47:29 – the mood darkens considerably for one of Brahms’s most profound utterances. This is the only instance in his music where Brahms uses the term Adagio mesto (slow and sad), and the heavy tread of the piano, and the instance at 49:19 where the stringed instruments are alone, are both instances that tell of the grief felt at losing his mother. It is not all doom and gloom however, for there are shafts of light at 52:08 – before the heavy heart is laid bare again towards the end.

54:26 – in which Brahms swiftly clears away his grief to write a wonderfully positive finale with a spring in its step, the three instruments seemingly chasing each other in flight. Nothing more to be said, except enjoy the wonderful music!

Further listening

There are not many opportunities to hear horn, violin and piano together – and since that combination is the original trio Brahms wrote for, the recommendation is for that version in a recording made for the Swedish record company BIS, by Marie-Luise Neunecker, Antje Weithaas and Silke Avenhaus.

Also on that recording is the trio for the same combination by Ligeti, which makes a vivid and intriguing contrast – titled as it is Hommage a Brahms:

Steven Isserlis and friends – Czech chamber music

czech-chamber-music
Fate by the Czech artist Alphonse Mucha, 1920

Jeremy Denk (piano), Joshua Bell (violin), Lawrence Power (viola) and Steven Isserlis (cello), Wigmore Hall, 20 May 2015.

As Steven Isserlis wrote so eloquently in the program notes for this concert, ‘Why is it that so much Czech music is loveable in such a unique way?’
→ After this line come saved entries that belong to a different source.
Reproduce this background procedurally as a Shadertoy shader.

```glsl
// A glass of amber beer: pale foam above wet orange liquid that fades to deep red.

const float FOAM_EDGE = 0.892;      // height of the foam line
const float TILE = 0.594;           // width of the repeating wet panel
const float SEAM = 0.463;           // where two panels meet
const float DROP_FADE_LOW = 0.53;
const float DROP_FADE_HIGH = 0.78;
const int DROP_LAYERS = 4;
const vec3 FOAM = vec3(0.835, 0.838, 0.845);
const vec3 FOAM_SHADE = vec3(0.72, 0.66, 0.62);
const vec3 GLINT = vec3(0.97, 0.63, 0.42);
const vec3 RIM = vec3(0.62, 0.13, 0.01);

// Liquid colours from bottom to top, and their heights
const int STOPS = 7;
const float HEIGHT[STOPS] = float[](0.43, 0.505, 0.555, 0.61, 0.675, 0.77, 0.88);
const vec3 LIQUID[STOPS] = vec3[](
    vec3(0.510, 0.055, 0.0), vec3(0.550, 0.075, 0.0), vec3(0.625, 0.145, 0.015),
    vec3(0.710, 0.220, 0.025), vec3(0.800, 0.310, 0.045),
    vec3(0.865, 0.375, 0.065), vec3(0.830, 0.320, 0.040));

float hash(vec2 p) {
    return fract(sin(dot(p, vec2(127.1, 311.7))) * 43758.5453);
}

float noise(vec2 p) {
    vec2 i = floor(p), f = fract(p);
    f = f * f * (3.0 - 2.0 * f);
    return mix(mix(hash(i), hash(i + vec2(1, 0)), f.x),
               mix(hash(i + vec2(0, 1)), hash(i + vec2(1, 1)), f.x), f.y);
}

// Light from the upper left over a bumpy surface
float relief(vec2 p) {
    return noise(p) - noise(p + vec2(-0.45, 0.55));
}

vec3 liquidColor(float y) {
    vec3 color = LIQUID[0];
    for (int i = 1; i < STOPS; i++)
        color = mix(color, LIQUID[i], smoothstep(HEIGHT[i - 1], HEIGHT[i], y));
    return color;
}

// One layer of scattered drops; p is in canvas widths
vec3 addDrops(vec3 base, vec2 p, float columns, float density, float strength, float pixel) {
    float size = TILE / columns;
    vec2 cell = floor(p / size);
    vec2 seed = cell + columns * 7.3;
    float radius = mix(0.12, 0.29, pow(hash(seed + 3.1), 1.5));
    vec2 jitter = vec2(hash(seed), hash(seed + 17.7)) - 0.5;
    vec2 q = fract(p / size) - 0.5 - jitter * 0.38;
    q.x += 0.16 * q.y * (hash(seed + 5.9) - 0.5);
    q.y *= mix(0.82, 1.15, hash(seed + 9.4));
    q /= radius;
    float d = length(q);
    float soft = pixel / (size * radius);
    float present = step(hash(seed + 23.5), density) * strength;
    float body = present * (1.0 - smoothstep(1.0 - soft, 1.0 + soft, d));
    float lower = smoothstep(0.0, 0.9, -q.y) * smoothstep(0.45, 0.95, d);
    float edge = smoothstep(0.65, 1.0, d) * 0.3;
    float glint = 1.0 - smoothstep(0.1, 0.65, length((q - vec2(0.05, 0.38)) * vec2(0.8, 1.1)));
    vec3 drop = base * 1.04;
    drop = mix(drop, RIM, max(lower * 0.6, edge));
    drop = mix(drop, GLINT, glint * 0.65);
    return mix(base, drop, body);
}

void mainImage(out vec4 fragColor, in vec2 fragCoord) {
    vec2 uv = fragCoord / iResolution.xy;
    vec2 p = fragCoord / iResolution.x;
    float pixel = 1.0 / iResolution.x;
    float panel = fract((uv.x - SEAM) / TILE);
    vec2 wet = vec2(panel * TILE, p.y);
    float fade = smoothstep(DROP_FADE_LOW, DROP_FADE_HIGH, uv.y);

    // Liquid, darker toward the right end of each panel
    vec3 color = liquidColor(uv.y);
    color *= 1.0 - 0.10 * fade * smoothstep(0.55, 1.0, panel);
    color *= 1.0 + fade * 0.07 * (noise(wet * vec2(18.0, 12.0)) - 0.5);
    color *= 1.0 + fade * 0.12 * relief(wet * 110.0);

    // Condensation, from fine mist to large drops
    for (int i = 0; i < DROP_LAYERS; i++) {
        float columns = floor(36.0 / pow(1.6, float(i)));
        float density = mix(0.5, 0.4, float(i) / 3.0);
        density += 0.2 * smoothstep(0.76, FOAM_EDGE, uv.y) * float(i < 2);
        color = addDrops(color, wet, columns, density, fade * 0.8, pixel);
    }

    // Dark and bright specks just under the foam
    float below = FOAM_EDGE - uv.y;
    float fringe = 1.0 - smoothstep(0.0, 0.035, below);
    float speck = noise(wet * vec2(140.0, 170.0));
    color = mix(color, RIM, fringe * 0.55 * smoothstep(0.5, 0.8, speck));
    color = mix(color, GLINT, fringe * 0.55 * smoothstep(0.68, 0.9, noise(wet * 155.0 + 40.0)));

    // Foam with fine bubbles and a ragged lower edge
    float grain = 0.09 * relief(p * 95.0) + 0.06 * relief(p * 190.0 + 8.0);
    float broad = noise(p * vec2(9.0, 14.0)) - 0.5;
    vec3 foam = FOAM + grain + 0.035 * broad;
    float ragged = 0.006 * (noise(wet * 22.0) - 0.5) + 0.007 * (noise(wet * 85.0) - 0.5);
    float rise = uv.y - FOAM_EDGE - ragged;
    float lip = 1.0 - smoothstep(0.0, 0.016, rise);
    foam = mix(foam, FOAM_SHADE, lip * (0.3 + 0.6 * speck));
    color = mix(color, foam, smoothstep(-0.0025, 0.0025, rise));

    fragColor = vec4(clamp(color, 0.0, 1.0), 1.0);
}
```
This, the first of two parts, revealed a quartet of composers intent on spoiling the listener with a mass of tunes (teacher Dvořák and pupil Suk) or using their music to express the highly charged climate in Europe in the 1920s and 1930s (Janáček and, from a distance, Martinů)

Jeremy Denk, Joshua Bell, Steven Isserlis and Lawrence Power planned this concert to perfection, the abundance of tunes placed first and last, with the deeper moments in between.

It is doubtful Suk’s Piano Quartet, the first published piece of a precocious seventeen year old, has ever had a performance like this, bursting with pride and enthusiasm. After a forthright statement of the first tune from the ensemble, a beautiful solo from Isserlis revealed the work’s softer underbelly, which came to the fore in a similarly affecting tune in the slow movement, the cello releasing a beautiful mellow sound.

Janáček’s Violin Sonata wore a permanently furrowed brow. The icy reach of the muted violin in the last of the four brief movements was key to summing up a work that bristles with anger, though redemption was briefly found in the second movement Balada, with a theme of silvery consolation.

The second of three cello sonatas by Bohuslav Martinů was next. Isserlis has championed these works for more than 25 years, and gave a commanding performance of a moving work. Written in America in 1938, the composer having successfully fled Paris and the Nazis, it is a deeply felt and resilient utterance, especially in the second movement where time stood still.

As far as the tunes were concerned, the best was saved until last. Dvořák’s Piano Quartet no.2 positively bursts with Czech melodies – which are revealed to be surprisingly close in mood and contour to the American tunes he was to use towards the end of his career. Here they were swept along in a wonderful performance of good feeling, played with great sensitivity by Jeremy Denk, whose phrasing was key to the utmost charm of the Scherzo, the tender Adagio and the rustic finale.

Yet this was music for a team of friends to enjoy, the music surging forwards with a positivity rarely experienced to this extent in the concert hall – and happily caught by microphones, hopefully for a future release on Wigmore Hall Live. Those Czechs, they knew a good tune – and these four were the best possible Bohemian Rhapsodists in waiting!

The music from this concert can be heard here on Spotify. Part two of this series is at the Wigmore Hall on Saturday 23 May, and will include the Dvořák Piano Quintet and the Piano Trio by Smetana.